If your pre-calculus teacher asks you to estimate the limit of a function analytically, you can simply set up a chart and put the number that *x* is approaching smack dab in the middle of it. Then, coming in from the left in the same row, systematically choose numbers that get closer to the number. Do the same thing coming in from the right. In the next row, you compute the corresponding *y* values.

Solving analytically is the long way of estimating a limit, but sometimes you'll come across a function (or teacher) that requires this technique, so it's good for you to know. When you can't find the limit algebraically, you're stuck with this method. In typical mathematical style, instructors always teach you the long way before showing you a shortcut.

For example, this function is undefined at *x* = 4 because that value makes the denominator 0:

But you can estimate the limit of the function as *x* approaches 4 by using a chart. This table shows how to set it up.

The values that you pick for *x* are completely arbitrary — they can be anything you want. Just make sure they get closer and closer to the value at which you are taking the limit from both directions.

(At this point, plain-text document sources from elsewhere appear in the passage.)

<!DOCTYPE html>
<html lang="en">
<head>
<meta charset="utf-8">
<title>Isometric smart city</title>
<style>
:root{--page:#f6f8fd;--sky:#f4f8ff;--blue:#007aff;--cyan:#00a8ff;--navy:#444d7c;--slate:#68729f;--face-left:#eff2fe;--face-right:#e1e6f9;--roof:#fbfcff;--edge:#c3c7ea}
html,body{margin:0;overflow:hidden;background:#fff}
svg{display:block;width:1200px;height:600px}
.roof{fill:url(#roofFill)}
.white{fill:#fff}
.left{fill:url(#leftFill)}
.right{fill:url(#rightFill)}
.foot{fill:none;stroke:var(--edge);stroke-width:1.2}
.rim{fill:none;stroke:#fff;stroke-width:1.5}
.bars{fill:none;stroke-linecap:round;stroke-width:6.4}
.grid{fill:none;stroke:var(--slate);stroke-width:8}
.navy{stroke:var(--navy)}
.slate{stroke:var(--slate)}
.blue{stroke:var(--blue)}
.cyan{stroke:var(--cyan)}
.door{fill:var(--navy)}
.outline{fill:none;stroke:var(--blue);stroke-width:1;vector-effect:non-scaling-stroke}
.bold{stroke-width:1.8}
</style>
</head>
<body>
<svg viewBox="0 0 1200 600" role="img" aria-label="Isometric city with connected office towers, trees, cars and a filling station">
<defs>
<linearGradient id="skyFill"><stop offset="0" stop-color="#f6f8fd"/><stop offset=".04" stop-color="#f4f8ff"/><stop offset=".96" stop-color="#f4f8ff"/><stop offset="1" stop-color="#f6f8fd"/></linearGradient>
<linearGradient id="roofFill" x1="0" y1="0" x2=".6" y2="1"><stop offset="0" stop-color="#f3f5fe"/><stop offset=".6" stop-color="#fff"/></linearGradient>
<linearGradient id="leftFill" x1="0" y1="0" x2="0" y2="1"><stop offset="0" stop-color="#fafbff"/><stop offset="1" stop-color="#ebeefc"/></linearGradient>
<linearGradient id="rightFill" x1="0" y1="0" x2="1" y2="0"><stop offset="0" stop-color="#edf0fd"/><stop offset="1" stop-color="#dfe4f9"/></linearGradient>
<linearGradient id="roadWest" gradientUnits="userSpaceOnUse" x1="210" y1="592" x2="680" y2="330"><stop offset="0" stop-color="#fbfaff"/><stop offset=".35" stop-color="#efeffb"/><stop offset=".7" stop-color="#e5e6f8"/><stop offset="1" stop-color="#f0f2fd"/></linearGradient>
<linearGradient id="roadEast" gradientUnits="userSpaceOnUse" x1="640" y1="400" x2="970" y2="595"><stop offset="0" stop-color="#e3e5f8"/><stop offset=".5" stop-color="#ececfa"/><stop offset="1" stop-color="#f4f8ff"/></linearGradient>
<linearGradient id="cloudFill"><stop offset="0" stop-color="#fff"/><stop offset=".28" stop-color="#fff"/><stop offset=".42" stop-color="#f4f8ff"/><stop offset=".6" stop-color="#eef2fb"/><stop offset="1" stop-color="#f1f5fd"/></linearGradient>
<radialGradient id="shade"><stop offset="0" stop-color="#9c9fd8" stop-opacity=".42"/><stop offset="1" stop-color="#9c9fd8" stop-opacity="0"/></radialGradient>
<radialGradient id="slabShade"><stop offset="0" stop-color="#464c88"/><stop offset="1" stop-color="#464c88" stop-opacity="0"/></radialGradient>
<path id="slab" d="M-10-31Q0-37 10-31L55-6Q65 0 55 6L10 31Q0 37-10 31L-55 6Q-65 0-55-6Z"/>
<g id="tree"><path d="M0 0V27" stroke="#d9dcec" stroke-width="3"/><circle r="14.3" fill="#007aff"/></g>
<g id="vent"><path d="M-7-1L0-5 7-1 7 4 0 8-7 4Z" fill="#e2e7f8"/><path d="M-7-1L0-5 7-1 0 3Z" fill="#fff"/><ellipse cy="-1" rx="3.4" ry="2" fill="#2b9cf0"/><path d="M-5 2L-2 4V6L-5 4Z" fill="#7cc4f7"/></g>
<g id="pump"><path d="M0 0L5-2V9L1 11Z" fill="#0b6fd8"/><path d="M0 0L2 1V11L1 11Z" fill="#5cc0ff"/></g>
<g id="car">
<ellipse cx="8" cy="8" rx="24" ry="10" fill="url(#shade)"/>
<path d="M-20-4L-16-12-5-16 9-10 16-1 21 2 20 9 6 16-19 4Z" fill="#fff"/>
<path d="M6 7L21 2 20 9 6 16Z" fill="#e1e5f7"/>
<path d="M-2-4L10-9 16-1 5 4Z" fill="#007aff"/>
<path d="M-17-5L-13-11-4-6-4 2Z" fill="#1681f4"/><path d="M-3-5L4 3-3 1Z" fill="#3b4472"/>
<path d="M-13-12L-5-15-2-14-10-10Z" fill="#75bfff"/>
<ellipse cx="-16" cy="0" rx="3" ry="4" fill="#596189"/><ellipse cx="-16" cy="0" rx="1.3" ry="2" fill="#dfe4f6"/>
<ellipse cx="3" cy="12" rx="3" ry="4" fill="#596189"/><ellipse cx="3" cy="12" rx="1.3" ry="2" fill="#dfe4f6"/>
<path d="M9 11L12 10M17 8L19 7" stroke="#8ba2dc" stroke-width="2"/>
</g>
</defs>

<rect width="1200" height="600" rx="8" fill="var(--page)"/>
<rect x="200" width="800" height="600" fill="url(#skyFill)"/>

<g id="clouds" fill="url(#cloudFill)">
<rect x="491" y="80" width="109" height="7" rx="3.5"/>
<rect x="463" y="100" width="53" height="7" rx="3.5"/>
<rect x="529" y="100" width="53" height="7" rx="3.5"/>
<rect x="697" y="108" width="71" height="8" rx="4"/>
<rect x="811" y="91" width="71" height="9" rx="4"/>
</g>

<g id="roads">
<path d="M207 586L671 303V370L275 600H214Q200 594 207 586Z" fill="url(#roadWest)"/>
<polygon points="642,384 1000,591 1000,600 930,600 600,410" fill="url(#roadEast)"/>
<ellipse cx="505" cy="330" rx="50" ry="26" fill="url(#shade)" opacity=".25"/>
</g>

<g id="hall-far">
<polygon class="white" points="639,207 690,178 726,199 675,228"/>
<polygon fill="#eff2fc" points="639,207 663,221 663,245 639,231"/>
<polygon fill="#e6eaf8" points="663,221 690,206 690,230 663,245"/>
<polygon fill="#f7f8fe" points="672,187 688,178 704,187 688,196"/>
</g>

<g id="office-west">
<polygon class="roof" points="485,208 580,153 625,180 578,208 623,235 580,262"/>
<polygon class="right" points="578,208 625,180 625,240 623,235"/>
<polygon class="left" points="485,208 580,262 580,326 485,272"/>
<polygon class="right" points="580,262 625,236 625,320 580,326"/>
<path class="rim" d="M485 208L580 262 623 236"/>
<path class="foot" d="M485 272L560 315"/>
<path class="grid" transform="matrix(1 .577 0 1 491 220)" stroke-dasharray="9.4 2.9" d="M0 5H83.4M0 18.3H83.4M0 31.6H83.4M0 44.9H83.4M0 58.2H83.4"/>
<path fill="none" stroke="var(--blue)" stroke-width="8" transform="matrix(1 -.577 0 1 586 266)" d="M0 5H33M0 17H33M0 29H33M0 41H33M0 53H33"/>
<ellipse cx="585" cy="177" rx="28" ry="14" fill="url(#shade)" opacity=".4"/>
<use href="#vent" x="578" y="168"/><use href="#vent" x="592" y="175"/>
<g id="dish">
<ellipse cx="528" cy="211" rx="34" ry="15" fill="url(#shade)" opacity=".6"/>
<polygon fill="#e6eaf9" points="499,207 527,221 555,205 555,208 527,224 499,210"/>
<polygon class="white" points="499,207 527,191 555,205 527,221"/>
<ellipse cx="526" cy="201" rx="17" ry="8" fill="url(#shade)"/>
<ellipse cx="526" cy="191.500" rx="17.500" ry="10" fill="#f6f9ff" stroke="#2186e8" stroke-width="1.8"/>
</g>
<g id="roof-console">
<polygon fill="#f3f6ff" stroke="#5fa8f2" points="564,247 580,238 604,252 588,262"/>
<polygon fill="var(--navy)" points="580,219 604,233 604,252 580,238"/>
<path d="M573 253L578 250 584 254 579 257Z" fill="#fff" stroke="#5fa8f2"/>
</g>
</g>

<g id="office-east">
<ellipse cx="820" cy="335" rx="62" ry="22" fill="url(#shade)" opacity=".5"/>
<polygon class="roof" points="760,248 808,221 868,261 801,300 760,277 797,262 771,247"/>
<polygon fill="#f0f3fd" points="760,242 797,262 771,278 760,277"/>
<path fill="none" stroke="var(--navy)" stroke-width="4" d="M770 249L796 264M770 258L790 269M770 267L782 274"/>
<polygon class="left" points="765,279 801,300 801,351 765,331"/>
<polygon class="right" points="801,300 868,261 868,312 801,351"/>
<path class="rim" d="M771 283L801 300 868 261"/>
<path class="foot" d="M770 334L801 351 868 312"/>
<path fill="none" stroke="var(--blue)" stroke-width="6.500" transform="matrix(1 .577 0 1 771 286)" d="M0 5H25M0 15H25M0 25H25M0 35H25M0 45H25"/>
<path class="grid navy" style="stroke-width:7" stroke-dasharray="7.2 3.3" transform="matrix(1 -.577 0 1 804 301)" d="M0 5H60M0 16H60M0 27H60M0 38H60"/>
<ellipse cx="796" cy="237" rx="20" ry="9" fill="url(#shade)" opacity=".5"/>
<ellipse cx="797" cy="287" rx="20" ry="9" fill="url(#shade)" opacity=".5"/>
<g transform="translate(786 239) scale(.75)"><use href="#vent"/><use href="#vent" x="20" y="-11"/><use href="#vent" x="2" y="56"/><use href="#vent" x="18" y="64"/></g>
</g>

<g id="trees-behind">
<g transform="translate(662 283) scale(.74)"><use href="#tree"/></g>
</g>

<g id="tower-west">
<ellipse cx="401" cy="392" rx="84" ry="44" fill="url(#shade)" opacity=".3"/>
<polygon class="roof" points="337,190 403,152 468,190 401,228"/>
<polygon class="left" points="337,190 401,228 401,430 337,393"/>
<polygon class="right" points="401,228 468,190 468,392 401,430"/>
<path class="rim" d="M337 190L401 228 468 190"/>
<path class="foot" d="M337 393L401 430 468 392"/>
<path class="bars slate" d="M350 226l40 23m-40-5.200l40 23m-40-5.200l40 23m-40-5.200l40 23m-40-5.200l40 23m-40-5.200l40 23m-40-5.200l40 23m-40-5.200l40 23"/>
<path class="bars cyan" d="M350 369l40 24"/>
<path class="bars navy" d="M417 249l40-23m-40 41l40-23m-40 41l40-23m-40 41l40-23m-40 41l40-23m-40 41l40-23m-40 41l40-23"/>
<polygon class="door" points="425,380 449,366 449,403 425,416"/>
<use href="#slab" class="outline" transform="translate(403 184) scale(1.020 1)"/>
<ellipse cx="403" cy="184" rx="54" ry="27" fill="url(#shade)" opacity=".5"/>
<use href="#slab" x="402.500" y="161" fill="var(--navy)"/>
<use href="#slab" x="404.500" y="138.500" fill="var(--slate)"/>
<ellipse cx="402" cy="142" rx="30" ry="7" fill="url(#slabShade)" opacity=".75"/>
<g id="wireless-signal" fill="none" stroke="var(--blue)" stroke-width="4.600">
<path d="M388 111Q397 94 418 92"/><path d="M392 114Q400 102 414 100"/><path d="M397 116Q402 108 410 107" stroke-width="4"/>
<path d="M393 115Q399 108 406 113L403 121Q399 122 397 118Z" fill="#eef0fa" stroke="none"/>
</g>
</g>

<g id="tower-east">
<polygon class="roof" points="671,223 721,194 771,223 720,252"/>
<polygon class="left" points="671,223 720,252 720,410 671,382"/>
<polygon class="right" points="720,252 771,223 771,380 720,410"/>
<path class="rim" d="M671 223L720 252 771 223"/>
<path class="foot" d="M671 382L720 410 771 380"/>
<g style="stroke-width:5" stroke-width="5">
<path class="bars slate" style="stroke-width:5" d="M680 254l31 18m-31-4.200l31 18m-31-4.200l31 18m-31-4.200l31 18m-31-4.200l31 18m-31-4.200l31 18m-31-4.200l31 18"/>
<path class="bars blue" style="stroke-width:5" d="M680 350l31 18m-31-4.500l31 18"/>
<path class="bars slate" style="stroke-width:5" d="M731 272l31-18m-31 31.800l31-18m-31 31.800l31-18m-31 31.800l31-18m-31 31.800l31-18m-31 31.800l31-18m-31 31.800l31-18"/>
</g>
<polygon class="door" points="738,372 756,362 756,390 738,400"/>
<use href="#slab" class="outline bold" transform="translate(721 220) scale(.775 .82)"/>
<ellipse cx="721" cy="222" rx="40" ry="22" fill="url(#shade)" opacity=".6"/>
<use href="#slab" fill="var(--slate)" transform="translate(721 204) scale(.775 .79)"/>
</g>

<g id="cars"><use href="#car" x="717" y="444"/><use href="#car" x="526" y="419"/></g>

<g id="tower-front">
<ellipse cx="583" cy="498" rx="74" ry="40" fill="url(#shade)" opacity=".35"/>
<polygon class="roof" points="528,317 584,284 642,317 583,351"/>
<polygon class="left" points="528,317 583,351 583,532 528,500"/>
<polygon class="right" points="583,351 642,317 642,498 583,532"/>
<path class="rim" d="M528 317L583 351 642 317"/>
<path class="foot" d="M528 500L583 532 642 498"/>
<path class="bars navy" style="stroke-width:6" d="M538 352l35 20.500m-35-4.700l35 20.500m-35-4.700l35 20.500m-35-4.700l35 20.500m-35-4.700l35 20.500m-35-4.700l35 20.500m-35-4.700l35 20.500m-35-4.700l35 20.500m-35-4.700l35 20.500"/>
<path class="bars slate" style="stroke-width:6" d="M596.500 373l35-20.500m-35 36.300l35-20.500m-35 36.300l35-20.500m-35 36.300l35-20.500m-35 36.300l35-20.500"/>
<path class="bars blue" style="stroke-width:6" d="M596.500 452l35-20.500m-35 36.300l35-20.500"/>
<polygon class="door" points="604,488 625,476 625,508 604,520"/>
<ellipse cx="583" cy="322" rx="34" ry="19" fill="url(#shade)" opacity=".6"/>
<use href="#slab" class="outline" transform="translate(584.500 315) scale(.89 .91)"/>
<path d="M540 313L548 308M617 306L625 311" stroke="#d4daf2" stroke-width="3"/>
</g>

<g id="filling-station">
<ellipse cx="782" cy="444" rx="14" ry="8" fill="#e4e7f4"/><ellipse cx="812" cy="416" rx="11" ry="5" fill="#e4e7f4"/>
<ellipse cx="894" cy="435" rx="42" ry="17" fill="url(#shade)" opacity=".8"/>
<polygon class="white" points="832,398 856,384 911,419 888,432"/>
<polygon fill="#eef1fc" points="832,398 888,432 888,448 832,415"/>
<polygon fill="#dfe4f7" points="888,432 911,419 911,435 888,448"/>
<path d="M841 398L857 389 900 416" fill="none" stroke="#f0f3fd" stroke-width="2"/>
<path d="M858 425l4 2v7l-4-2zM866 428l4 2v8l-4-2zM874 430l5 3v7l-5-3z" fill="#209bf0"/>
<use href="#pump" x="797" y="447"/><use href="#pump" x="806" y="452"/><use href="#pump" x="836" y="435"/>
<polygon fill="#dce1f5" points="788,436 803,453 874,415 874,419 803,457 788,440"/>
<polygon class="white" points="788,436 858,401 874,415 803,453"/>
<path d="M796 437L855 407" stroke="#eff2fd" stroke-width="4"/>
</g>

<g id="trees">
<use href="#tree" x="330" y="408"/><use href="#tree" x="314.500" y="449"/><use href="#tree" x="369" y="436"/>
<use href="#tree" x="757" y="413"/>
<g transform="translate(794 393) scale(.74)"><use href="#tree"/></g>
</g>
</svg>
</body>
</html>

The closer you get to the actual *x* value, though, the closer your limit is as well. If you look at the *y* values in the chart, you'll notice that they appear to be getting closer and closer to 2 from both sides; so 2 is the estimated limit of the function as *x* approaches 4, determined analytically.

You can easily make this chart with a calculator and its table feature. Look in the manual for your particular calculator to discover how. Often you just need to input the function's equation into "*y *=" and find a button that says "table." Handy!